Two types of AEF uniforms flank one of 1918 France.

The Stuttgart VFW six visited the largest American cemetery in Europe at the Meuse-Argonne American Cemetery and Memorial, Sept. 23. Throughout the day, Soldiers’ names were read by volunteers and each grave site was illuminated. The VFW members placed more than 500 candles on some of the 14,000 headstones in preparation for the WWI Centennial Luminary Event that evening.

Despite the very inclement weather, the ceremony began with guests moving into the cemetery chapel. Among the distinguish visitors was Secretary of the Army Mark T. Esper.

In commemoration of the 100th anniversary of Armistice Day, VFW Post 10810, in conjunction with Patch Chapel, will conduct a combined ceremony and service at the chapel, Sunday, Nov.11, at 11 a.m.  The commemoration is open to the entire Stuttgart military community.

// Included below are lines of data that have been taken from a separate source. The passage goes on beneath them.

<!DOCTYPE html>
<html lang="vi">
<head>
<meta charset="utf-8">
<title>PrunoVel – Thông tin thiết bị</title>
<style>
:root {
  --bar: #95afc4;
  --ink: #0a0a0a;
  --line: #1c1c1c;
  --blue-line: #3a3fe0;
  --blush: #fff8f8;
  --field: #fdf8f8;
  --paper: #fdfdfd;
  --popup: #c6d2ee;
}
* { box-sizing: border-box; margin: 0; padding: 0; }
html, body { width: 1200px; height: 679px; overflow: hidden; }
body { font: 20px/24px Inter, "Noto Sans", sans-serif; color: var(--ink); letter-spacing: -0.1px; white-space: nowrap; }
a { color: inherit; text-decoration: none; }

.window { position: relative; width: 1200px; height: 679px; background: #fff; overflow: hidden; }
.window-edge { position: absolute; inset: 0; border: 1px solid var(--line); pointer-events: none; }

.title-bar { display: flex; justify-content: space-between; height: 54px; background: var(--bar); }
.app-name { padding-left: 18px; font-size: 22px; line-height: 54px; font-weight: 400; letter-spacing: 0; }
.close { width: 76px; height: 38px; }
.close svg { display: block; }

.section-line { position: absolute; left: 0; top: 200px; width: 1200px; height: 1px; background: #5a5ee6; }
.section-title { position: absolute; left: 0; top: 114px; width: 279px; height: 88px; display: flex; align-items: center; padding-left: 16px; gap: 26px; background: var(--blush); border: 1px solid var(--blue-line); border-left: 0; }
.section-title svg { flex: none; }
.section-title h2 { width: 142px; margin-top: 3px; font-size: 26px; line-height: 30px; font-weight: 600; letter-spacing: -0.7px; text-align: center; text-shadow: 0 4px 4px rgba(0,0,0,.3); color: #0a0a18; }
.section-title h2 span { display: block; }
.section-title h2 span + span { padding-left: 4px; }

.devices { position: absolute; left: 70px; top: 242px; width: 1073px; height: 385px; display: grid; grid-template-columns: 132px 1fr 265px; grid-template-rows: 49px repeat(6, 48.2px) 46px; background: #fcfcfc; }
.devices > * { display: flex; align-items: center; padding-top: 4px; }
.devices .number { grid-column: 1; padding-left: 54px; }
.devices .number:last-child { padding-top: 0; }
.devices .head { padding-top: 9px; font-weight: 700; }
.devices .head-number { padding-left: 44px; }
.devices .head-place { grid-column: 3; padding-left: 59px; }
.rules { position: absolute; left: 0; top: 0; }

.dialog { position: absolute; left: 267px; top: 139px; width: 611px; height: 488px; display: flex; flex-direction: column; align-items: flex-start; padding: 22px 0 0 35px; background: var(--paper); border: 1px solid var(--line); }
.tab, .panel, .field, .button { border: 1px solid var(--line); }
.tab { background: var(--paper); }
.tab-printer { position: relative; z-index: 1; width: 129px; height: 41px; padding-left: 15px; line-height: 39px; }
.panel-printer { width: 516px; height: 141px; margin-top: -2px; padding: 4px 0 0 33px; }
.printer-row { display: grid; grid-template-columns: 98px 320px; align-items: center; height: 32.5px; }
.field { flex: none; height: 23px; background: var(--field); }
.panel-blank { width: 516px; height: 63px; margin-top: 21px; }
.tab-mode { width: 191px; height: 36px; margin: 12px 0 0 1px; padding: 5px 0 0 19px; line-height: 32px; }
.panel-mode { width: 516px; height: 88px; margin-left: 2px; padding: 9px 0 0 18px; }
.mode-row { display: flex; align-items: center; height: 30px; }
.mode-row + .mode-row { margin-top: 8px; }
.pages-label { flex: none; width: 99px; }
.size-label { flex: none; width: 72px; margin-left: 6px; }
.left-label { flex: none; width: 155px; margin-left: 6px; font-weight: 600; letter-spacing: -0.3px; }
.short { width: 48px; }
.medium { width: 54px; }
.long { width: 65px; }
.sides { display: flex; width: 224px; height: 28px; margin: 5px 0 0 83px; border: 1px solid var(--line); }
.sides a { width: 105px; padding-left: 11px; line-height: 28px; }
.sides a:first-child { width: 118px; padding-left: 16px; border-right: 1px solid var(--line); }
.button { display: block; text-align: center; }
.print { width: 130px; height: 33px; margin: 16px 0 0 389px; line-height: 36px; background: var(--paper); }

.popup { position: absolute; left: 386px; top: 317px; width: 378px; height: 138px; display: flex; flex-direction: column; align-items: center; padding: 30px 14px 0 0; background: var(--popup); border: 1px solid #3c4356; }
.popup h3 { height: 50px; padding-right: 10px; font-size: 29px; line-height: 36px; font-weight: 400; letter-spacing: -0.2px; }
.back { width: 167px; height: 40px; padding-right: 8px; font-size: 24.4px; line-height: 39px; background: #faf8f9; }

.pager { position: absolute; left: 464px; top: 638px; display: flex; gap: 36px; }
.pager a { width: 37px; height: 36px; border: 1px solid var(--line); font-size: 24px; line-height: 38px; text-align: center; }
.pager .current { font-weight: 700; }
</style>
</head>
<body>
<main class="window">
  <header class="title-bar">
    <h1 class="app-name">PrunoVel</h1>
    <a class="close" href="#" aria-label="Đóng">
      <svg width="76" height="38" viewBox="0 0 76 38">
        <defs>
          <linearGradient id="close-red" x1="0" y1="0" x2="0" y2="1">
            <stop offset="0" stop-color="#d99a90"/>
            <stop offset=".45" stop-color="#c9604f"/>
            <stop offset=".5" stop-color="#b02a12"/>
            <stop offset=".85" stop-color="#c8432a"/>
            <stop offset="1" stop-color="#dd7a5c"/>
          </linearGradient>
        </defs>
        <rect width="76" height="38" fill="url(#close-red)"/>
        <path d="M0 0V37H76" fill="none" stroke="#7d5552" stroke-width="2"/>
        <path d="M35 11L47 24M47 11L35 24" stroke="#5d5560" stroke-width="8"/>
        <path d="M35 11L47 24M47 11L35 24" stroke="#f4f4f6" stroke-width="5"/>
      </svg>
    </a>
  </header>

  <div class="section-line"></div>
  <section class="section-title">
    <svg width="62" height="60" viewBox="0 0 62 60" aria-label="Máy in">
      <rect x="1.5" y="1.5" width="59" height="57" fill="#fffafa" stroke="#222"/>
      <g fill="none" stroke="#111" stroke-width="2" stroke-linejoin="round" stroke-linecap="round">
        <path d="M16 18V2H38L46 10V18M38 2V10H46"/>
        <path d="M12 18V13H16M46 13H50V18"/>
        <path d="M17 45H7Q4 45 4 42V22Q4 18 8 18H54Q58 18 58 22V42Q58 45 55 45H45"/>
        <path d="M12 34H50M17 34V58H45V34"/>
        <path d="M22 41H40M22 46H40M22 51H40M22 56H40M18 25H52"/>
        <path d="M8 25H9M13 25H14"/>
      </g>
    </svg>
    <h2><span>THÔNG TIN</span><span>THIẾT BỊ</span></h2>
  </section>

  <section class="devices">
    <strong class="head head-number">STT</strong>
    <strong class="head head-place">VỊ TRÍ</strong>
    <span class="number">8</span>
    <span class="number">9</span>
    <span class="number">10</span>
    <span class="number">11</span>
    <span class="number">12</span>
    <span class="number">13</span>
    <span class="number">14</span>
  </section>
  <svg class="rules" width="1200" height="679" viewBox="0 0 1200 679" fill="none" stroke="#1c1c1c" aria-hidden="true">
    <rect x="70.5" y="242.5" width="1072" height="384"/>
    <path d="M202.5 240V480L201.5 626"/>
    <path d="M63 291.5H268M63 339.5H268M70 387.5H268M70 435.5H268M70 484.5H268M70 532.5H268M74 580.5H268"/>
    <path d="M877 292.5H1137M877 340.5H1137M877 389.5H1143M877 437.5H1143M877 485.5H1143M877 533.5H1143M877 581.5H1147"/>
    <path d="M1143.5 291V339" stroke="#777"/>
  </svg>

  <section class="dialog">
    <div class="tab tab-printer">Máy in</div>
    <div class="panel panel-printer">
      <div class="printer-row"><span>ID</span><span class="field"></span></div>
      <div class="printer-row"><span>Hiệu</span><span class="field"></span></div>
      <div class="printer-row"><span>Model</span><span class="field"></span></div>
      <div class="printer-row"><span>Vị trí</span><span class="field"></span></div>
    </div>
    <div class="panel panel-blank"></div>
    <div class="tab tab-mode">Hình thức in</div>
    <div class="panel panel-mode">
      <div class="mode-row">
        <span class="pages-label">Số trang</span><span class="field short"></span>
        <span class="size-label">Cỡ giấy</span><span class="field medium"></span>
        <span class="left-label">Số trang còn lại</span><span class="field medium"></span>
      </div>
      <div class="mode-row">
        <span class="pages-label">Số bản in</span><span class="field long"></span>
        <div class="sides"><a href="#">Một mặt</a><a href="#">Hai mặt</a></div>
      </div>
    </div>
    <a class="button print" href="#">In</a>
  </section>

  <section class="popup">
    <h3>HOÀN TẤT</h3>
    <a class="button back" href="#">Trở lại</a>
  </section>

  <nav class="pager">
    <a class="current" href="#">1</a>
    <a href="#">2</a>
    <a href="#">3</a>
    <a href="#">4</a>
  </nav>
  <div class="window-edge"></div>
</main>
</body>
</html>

A century ago, Americans fought in the war to end all wars; not for pride or fame, but for sense of duty. They will never be forgotten.